§ Saved data entries:
□ □ □ □ □

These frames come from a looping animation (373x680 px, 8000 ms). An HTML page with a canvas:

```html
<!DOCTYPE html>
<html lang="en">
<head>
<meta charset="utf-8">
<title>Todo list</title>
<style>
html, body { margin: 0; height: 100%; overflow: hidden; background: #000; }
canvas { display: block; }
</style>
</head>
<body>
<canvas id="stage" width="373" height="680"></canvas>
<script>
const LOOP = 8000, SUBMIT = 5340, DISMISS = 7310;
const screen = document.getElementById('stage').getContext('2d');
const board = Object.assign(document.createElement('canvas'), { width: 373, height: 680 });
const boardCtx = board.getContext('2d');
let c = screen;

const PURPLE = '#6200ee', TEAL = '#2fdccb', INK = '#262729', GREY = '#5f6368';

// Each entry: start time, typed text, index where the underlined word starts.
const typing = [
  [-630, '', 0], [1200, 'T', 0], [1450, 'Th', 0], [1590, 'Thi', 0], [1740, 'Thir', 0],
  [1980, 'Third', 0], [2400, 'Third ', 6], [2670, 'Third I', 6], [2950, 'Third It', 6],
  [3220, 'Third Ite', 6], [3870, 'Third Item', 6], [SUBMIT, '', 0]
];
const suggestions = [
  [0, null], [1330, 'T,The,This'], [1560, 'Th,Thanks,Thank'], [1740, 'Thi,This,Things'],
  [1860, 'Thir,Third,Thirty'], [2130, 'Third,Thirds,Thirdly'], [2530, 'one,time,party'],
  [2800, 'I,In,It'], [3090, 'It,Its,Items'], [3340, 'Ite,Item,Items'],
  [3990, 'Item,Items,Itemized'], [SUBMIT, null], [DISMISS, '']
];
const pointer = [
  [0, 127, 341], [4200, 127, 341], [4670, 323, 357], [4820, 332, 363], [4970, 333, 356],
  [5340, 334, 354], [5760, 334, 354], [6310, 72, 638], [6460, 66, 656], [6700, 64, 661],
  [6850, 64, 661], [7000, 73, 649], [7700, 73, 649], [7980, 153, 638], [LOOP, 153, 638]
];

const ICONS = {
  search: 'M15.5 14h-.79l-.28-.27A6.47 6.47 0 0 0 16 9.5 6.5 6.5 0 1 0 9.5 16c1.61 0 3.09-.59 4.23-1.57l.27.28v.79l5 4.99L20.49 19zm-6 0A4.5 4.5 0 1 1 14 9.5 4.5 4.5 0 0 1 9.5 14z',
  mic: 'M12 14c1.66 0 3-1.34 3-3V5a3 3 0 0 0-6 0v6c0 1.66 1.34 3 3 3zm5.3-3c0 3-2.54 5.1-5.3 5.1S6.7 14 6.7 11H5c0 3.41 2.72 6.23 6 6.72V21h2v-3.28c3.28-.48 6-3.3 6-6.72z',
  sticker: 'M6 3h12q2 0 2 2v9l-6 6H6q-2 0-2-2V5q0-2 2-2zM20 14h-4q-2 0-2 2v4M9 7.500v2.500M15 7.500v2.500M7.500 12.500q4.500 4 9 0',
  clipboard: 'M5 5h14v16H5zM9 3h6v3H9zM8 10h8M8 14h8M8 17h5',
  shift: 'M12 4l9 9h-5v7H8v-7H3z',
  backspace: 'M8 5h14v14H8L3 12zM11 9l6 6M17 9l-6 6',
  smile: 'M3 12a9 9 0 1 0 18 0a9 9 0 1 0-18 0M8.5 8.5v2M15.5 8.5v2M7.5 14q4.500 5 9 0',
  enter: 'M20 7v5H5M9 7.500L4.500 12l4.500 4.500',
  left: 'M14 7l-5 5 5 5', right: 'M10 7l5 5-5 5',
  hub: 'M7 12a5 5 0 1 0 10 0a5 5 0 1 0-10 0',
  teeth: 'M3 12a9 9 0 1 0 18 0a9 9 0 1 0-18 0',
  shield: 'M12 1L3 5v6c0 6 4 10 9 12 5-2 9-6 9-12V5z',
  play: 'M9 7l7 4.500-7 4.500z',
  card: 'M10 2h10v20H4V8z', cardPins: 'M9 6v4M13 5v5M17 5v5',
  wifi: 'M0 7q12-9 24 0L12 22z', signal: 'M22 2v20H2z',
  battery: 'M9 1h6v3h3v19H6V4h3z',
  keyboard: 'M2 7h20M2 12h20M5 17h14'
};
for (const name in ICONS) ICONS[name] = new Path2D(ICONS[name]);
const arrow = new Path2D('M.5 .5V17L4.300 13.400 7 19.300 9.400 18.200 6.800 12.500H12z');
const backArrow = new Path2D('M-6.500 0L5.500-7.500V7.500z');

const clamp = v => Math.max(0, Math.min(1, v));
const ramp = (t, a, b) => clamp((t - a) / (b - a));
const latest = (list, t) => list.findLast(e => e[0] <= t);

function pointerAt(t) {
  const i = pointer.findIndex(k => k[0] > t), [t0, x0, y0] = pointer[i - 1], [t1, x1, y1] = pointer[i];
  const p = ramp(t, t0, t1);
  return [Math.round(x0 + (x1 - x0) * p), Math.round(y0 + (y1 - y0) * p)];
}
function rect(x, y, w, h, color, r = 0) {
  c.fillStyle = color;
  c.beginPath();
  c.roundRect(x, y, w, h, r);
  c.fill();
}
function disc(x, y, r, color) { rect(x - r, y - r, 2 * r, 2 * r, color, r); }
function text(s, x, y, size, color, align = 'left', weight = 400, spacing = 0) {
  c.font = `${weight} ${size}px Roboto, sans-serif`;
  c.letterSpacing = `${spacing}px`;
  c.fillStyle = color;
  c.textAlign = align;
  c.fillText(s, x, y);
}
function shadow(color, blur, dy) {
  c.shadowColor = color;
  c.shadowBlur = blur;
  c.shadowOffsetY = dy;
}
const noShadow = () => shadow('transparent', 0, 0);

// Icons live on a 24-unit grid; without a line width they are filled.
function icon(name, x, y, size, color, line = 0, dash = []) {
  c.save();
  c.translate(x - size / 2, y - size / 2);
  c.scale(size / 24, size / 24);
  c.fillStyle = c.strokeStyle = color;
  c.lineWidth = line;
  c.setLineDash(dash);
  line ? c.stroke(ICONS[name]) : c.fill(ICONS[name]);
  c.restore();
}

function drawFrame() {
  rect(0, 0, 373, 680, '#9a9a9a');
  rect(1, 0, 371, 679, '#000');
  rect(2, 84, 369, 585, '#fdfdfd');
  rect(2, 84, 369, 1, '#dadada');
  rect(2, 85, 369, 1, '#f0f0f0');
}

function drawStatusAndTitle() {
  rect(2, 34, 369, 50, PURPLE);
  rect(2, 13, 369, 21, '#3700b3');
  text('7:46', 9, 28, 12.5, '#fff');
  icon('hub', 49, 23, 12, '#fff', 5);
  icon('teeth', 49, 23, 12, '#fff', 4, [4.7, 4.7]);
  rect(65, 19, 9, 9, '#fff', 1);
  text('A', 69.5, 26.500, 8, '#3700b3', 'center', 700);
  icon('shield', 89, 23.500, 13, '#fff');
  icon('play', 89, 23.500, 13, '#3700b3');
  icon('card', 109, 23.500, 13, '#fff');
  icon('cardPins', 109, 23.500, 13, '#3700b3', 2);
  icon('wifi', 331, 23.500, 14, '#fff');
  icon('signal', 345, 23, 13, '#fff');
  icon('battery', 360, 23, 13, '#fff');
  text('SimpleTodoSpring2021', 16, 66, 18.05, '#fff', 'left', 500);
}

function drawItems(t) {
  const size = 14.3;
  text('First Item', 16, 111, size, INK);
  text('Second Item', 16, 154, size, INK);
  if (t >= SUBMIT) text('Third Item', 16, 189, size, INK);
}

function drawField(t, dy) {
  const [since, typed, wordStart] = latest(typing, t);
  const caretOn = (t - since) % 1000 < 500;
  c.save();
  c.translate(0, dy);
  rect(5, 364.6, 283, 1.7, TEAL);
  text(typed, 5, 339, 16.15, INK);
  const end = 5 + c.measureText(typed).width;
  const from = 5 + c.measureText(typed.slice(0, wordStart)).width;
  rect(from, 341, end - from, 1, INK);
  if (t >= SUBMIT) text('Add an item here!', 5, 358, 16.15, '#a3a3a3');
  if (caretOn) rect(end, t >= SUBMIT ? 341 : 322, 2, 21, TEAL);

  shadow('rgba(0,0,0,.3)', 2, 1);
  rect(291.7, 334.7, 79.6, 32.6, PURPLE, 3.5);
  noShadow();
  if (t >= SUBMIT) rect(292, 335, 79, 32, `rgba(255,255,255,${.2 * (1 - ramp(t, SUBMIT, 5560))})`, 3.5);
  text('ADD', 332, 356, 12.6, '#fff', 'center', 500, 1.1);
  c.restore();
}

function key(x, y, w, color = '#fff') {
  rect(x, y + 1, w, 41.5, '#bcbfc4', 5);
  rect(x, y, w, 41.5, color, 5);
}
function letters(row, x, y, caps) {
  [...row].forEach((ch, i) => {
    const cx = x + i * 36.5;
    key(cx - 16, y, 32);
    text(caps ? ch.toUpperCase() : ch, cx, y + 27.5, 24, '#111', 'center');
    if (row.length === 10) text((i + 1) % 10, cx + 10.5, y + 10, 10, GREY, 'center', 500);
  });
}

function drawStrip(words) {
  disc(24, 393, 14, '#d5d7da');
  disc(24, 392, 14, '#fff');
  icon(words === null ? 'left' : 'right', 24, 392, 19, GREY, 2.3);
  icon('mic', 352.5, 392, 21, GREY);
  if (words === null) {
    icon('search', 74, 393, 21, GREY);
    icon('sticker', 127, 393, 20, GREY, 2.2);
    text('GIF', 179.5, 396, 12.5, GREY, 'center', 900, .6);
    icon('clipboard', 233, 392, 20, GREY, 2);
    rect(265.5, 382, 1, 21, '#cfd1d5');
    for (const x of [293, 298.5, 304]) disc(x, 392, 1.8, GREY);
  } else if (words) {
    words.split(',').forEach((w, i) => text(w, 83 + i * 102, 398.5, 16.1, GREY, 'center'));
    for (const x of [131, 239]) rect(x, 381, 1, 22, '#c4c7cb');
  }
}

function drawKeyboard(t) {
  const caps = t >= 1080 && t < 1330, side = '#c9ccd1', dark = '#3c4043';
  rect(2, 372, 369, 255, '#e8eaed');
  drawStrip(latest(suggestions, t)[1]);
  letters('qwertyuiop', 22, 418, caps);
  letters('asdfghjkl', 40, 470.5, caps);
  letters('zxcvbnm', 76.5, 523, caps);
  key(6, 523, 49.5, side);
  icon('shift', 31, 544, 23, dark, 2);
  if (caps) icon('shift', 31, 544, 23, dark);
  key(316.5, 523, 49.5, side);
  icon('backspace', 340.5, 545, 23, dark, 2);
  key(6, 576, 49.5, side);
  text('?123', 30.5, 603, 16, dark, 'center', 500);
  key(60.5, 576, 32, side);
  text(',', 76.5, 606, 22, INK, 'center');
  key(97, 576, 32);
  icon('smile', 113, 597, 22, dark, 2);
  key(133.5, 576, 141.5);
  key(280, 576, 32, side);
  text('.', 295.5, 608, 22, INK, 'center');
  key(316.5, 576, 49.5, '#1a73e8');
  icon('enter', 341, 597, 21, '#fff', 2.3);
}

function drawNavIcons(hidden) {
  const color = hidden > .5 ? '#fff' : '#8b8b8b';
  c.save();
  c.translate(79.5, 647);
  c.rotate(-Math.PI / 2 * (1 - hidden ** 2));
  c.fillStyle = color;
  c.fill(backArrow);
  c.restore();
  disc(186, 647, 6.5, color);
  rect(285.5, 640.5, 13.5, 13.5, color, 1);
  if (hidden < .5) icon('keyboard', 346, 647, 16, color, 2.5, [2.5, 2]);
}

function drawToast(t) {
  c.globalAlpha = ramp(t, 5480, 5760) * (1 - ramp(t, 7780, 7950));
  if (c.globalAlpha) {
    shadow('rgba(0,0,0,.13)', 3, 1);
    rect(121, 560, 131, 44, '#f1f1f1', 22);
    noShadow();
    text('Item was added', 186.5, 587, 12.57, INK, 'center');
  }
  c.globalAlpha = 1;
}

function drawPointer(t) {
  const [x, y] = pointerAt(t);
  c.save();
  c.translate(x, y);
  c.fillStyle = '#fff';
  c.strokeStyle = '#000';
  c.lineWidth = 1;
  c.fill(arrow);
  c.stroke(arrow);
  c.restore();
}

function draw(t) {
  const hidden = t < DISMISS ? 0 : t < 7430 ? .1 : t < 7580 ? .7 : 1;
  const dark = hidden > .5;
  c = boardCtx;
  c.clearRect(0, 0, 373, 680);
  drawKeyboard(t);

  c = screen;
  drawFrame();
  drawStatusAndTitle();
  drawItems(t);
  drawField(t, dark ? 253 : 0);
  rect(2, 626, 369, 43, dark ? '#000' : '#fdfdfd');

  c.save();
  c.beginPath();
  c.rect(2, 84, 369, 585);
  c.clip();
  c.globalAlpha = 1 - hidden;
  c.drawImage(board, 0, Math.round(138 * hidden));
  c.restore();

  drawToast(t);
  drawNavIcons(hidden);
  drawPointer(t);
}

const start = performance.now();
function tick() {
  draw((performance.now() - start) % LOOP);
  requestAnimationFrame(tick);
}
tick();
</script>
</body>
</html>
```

□ □ □ □ □

§ EXERCISE OBJECTIVE: Look through the data above. Each line containing the word "hidden" needs to be copied.

§ WRITTEN ANSWER:
html, body { margin: 0; height: 100%; overflow: hidden; background: #000; }
function drawNavIcons(hidden) {
  const color = hidden > .5 ? '#fff' : '#8b8b8b';
  c.rotate(-Math.PI / 2 * (1 - hidden ** 2));
  if (hidden < .5) icon('keyboard', 346, 647, 16, color, 2.5, [2.5, 2]);
  const hidden = t < DISMISS ? 0 : t < 7430 ? .1 : t < 7580 ? .7 : 1;
  const dark = hidden > .5;
  c.globalAlpha = 1 - hidden;
  c.drawImage(board, 0, Math.round(138 * hidden));
  drawNavIcons(hidden);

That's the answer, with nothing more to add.